#### DATA SHOWN
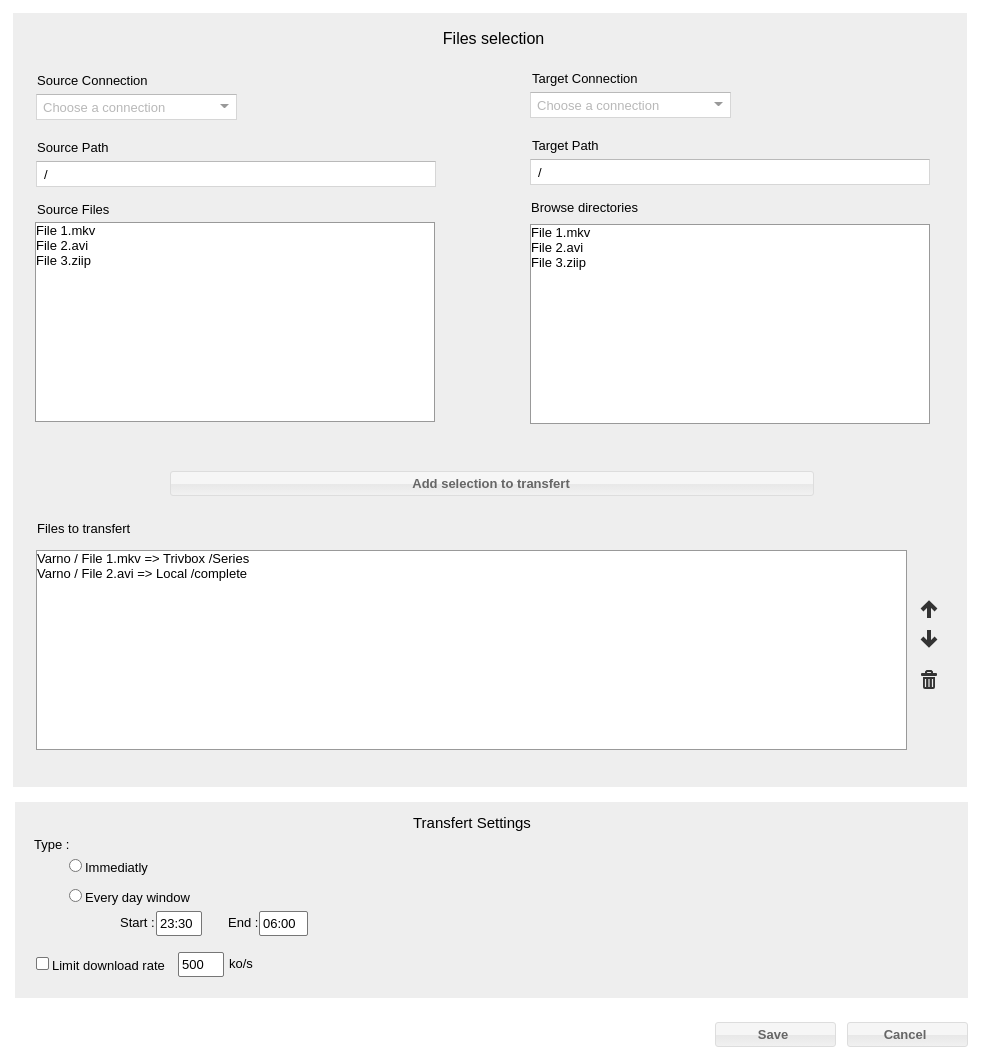
<!DOCTYPE html>
<html lang="en">
<head>
<meta charset="utf-8">
<title>Files selection</title>
<style>
:root {
  --page: #fff;
  --panel: #eee;
  --ink: #000;
  --hint: #b8b8b8;
  --icon: #333;
  --field-top: #b9b9b9;
  --field-line: #d6d6d6;
  --list-line: #999;
  --input-line: #767676;
  --button-ink: #666;
  --button-line: #ddd;
}
* { box-sizing: border-box; margin: 0; padding: 0; }
html, body { width: 981px; height: 1057px; overflow: hidden; background: var(--page); }
body {
  display: flex;
  flex-direction: column;
  padding: 13px 13px 0;
  font: 13px/15px "Liberation Sans", Arial, sans-serif;
  color: var(--ink);
  white-space: nowrap;
}
h1, h2, h3 { font-weight: 400; }
h3 { font-size: 13px; line-height: 15px; padding-left: 1px; }
ul { list-style: none; }
svg { display: block; }

.panel { background: var(--panel); flex: none; }
.files { width: 954px; height: 774px; padding: 17px 23px 0; }
.files h1 { font-size: 16px; line-height: 18px; text-align: center; padding-left: 7px; }

.columns { display: grid; grid-template-columns: 400px 400px; column-gap: 94px; margin-top: 25px; height: 398px; }
.column { display: flex; flex-direction: column; }
.target { margin-top: -2px; }
.target h3 { padding-left: 2px; }
.target .list-label { padding-left: 1px; }

.select, .path {
  height: 26px;
  margin-top: 6px;
  background: var(--page);
  border: 1px solid var(--field-line);
  border-top-color: var(--field-top);
}
.select {
  display: flex;
  justify-content: space-between;
  width: 201px;
  margin-bottom: 20px;
  padding: 5px 7px 0 6px;
  color: var(--hint);
}
.select svg { margin-top: 4px; }
.path { margin-bottom: 15px; padding: 5px 7px 0; }

.list { height: 200px; background: var(--page); border: 1px solid var(--list-line); }
.source .list { margin: 5px 1px 0 -1px; }
.target .list { margin-top: 9px; }

.button {
  display: flex;
  align-items: center;
  justify-content: center;
  height: 25px;
  border: 1px solid var(--button-line);
  border-radius: 3px;
  background: linear-gradient(#f6f6f6 0 52%, #e8e8e8 53%, #f1f1f1);
  color: var(--button-ink);
  font-weight: 700;
  text-decoration: none;
}
.add { width: 644px; margin: 0 0 25px 134px; padding-right: 2px; }

.queue { display: flex; gap: 13px; margin-top: 14px; }
.queue .list { width: 871px; flex: none; }
.tools { display: flex; flex-direction: column; gap: 12px; padding-top: 50px; }
.tools .remove { margin-top: 10px; }

.settings { width: 953px; height: 196px; margin: 15px 0 0 2px; padding: 12px 19px 0; }
.settings h2 { font-size: 15px; line-height: 17px; padding-left: 379px; margin-bottom: 6px; }
.option { display: flex; gap: 3px; padding-left: 35px; margin-top: 8px; }
.option + .option { margin-top: 15px; }
.radio, .check { width: 13px; height: 13px; flex: none; background: var(--page); border: 1px solid var(--input-line); }
.radio { border-radius: 50%; margin-top: -1px; }
.check { border-radius: 2px; margin: 5px 3px 0 0; }
.row { display: flex; }
.window { padding-left: 86px; margin-top: 6px; }
.limit { padding-left: 2px; margin-top: 16px; }
.row > span { padding-top: 4px; }
.row .value {
  width: 46px;
  height: 25px;
  flex: none;
  padding: 4px 3px 0;
  background: var(--page);
  border: 1px solid var(--input-line);
  border-radius: 2px;
}
.row .end-value { width: 49px; }
.start-label { width: 36px; }
.end-label { width: 31px; margin-left: 26px; }
.row .limit-label { width: 126px; padding-top: 6px; }
.unit { margin-left: 5px; }

.actions { display: flex; justify-content: flex-end; gap: 11px; margin-top: 24px; }
.actions .button { width: 121px; padding-right: 5px; }
</style>
</head>
<body>
<svg width="0" height="0" style="position:absolute" aria-hidden="true">
  <defs>
    <path id="caret" d="M0 0H9L5 4H4Z" fill="#999"/>
    <path id="arrow" d="M9 18V3M2 10L9 3L16 10" fill="none" stroke="#333" stroke-width="4"/>
  </defs>
</svg>

<section class="panel files">
  <h1>Files selection</h1>
  <div class="columns">
    <div class="column source">
      <h3>Source Connection</h3>
      <div class="select">Choose a connection <svg width="9" height="5"><use href="#caret"/></svg></div>
      <h3>Source Path</h3>
      <div class="path">/</div>
      <h3 class="list-label">Source Files</h3>
      <ul class="list">
        <li>File 1.mkv</li>
        <li>File 2.avi</li>
        <li>File 3.ziip</li>
      </ul>
    </div>
    <div class="column target">
      <h3>Target Connection</h3>
      <div class="select">Choose a connection <svg width="9" height="5"><use href="#caret"/></svg></div>
      <h3>Target Path</h3>
      <div class="path">/</div>
      <h3 class="list-label">Browse directories</h3>
      <ul class="list">
        <li>File 1.mkv</li>
        <li>File 2.avi</li>
        <li>File 3.ziip</li>
      </ul>
    </div>
  </div>

  <a class="button add" href="#">Add selection to transfert</a>

  <h3>Files to transfert</h3>
  <div class="queue">
    <ul class="list">
      <li>Varno / File 1.mkv =&gt; Trivbox /Series</li>
      <li>Varno / File 2.avi =&gt; Local /complete</li>
    </ul>
    <div class="tools">
      <svg class="move-up" width="18" height="18" role="img" aria-label="Move up"><use href="#arrow"/></svg>
      <svg class="move-down" width="18" height="18" role="img" aria-label="Move down"><use href="#arrow" transform="rotate(180 9 9)"/></svg>
      <svg class="remove" width="18" height="19" role="img" aria-label="Remove">
        <path d="M6 4V2L7 1H11L12 2V4" fill="none" stroke="#333" stroke-width="2"/>
        <rect x="1" y="3" width="16" height="3" rx="1" fill="#333"/>
        <path d="M3 7H15V17Q15 19 13 19H5Q3 19 3 17Z" fill="#333"/>
        <path d="M5.5 9V17M9 9V17M12.5 9V17" stroke="#eee" stroke-width="1.2"/>
      </svg>
    </div>
  </div>
</section>

<section class="panel settings">
  <h2>Transfert Settings</h2>
  <p>Type :</p>
  <div class="option"><i class="radio"></i>Immediatly</div>
  <div class="option"><i class="radio"></i>Every day window</div>
  <div class="row window">
    <span class="start-label">Start :</span><div class="value">23:30</div>
    <span class="end-label">End :</span><div class="value end-value">06:00</div>
  </div>
  <div class="row limit">
    <i class="check"></i><span class="limit-label">Limit download rate</span>
    <div class="value">500</div><span class="unit">ko/s</span>
  </div>
</section>

<nav class="actions">
  <a class="button" href="#">Save</a>
  <a class="button" href="#">Cancel</a>
</nav>
</body>
</html>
########
### THE PROBLEM
Repeat the data word for word. Images are not part of the copy.

### TASK SOLUTION
<!DOCTYPE html>
<html lang="en">
<head>
<meta charset="utf-8">
<title>Files selection</title>
<style>
:root {
  --page: #fff;
  --panel: #eee;
  --ink: #000;
  --hint: #b8b8b8;
  --icon: #333;
  --field-top: #b9b9b9;
  --field-line: #d6d6d6;
  --list-line: #999;
  --input-line: #767676;
  --button-ink: #666;
  --button-line: #ddd;
}
* { box-sizing: border-box; margin: 0; padding: 0; }
html, body { width: 981px; height: 1057px; overflow: hidden; background: var(--page); }
body {
  display: flex;
  flex-direction: column;
  padding: 13px 13px 0;
  font: 13px/15px "Liberation Sans", Arial, sans-serif;
  color: var(--ink);
  white-space: nowrap;
}
h1, h2, h3 { font-weight: 400; }
h3 { font-size: 13px; line-height: 15px; padding-left: 1px; }
ul { list-style: none; }
svg { display: block; }

.panel { background: var(--panel); flex: none; }
.files { width: 954px; height: 774px; padding: 17px 23px 0; }
.files h1 { font-size: 16px; line-height: 18px; text-align: center; padding-left: 7px; }

.columns { display: grid; grid-template-columns: 400px 400px; column-gap: 94px; margin-top: 25px; height: 398px; }
.column { display: flex; flex-direction: column; }
.target { margin-top: -2px; }
.target h3 { padding-left: 2px; }
.target .list-label { padding-left: 1px; }

.select, .path {
  height: 26px;
  margin-top: 6px;
  background: var(--page);
  border: 1px solid var(--field-line);
  border-top-color: var(--field-top);
}
.select {
  display: flex;
  justify-content: space-between;
  width: 201px;
  margin-bottom: 20px;
  padding: 5px 7px 0 6px;
  color: var(--hint);
}
.select svg { margin-top: 4px; }
.path { margin-bottom: 15px; padding: 5px 7px 0; }

.list { height: 200px; background: var(--page); border: 1px solid var(--list-line); }
.source .list { margin: 5px 1px 0 -1px; }
.target .list { margin-top: 9px; }

.button {
  display: flex;
  align-items: center;
  justify-content: center;
  height: 25px;
  border: 1px solid var(--button-line);
  border-radius: 3px;
  background: linear-gradient(#f6f6f6 0 52%, #e8e8e8 53%, #f1f1f1);
  color: var(--button-ink);
  font-weight: 700;
  text-decoration: none;
}
.add { width: 644px; margin: 0 0 25px 134px; padding-right: 2px; }

.queue { display: flex; gap: 13px; margin-top: 14px; }
.queue .list { width: 871px; flex: none; }
.tools { display: flex; flex-direction: column; gap: 12px; padding-top: 50px; }
.tools .remove { margin-top: 10px; }

.settings { width: 953px; height: 196px; margin: 15px 0 0 2px; padding: 12px 19px 0; }
.settings h2 { font-size: 15px; line-height: 17px; padding-left: 379px; margin-bottom: 6px; }
.option { display: flex; gap: 3px; padding-left: 35px; margin-top: 8px; }
.option + .option { margin-top: 15px; }
.radio, .check { width: 13px; height: 13px; flex: none; background: var(--page); border: 1px solid var(--input-line); }
.radio { border-radius: 50%; margin-top: -1px; }
.check { border-radius: 2px; margin: 5px 3px 0 0; }
.row { display: flex; }
.window { padding-left: 86px; margin-top: 6px; }
.limit { padding-left: 2px; margin-top: 16px; }
.row > span { padding-top: 4px; }
.row .value {
  width: 46px;
  height: 25px;
  flex: none;
  padding: 4px 3px 0;
  background: var(--page);
  border: 1px solid var(--input-line);
  border-radius: 2px;
}
.row .end-value { width: 49px; }
.start-label { width: 36px; }
.end-label { width: 31px; margin-left: 26px; }
.row .limit-label { width: 126px; padding-top: 6px; }
.unit { margin-left: 5px; }

.actions { display: flex; justify-content: flex-end; gap: 11px; margin-top: 24px; }
.actions .button { width: 121px; padding-right: 5px; }
</style>
</head>
<body>
<svg width="0" height="0" style="position:absolute" aria-hidden="true">
  <defs>
    <path id="caret" d="M0 0H9L5 4H4Z" fill="#999"/>
    <path id="arrow" d="M9 18V3M2 10L9 3L16 10" fill="none" stroke="#333" stroke-width="4"/>
  </defs>
</svg>

<section class="panel files">
  <h1>Files selection</h1>
  <div class="columns">
    <div class="column source">
      <h3>Source Connection</h3>
      <div class="select">Choose a connection <svg width="9" height="5"><use href="#caret"/></svg></div>
      <h3>Source Path</h3>
      <div class="path">/</div>
      <h3 class="list-label">Source Files</h3>
      <ul class="list">
        <li>File 1.mkv</li>
        <li>File 2.avi</li>
        <li>File 3.ziip</li>
      </ul>
    </div>
    <div class="column target">
      <h3>Target Connection</h3>
      <div class="select">Choose a connection <svg width="9" height="5"><use href="#caret"/></svg></div>
      <h3>Target Path</h3>
      <div class="path">/</div>
      <h3 class="list-label">Browse directories</h3>
      <ul class="list">
        <li>File 1.mkv</li>
        <li>File 2.avi</li>
        <li>File 3.ziip</li>
      </ul>
    </div>
  </div>

  <a class="button add" href="#">Add selection to transfert</a>

  <h3>Files to transfert</h3>
  <div class="queue">
    <ul class="list">
      <li>Varno / File 1.mkv =&gt; Trivbox /Series</li>
      <li>Varno / File 2.avi =&gt; Local /complete</li>
    </ul>
    <div class="tools">
      <svg class="move-up" width="18" height="18" role="img" aria-label="Move up"><use href="#arrow"/></svg>
      <svg class="move-down" width="18" height="18" role="img" aria-label="Move down"><use href="#arrow" transform="rotate(180 9 9)"/></svg>
      <svg class="remove" width="18" height="19" role="img" aria-label="Remove">
        <path d="M6 4V2L7 1H11L12 2V4" fill="none" stroke="#333" stroke-width="2"/>
        <rect x="1" y="3" width="16" height="3" rx="1" fill="#333"/>
        <path d="M3 7H15V17Q15 19 13 19H5Q3 19 3 17Z" fill="#333"/>
        <path d="M5.5 9V17M9 9V17M12.5 9V17" stroke="#eee" stroke-width="1.2"/>
      </svg>
    </div>
  </div>
</section>

<section class="panel settings">
  <h2>Transfert Settings</h2>
  <p>Type :</p>
  <div class="option"><i class="radio"></i>Immediatly</div>
  <div class="option"><i class="radio"></i>Every day window</div>
  <div class="row window">
    <span class="start-label">Start :</span><div class="value">23:30</div>
    <span class="end-label">End :</span><div class="value end-value">06:00</div>
  </div>
  <div class="row limit">
    <i class="check"></i><span class="limit-label">Limit download rate</span>
    <div class="value">500</div><span class="unit">ko/s</span>
  </div>
</section>

<nav class="actions">
  <a class="button" href="#">Save</a>
  <a class="button" href="#">Cancel</a>
</nav>
</body>
</html>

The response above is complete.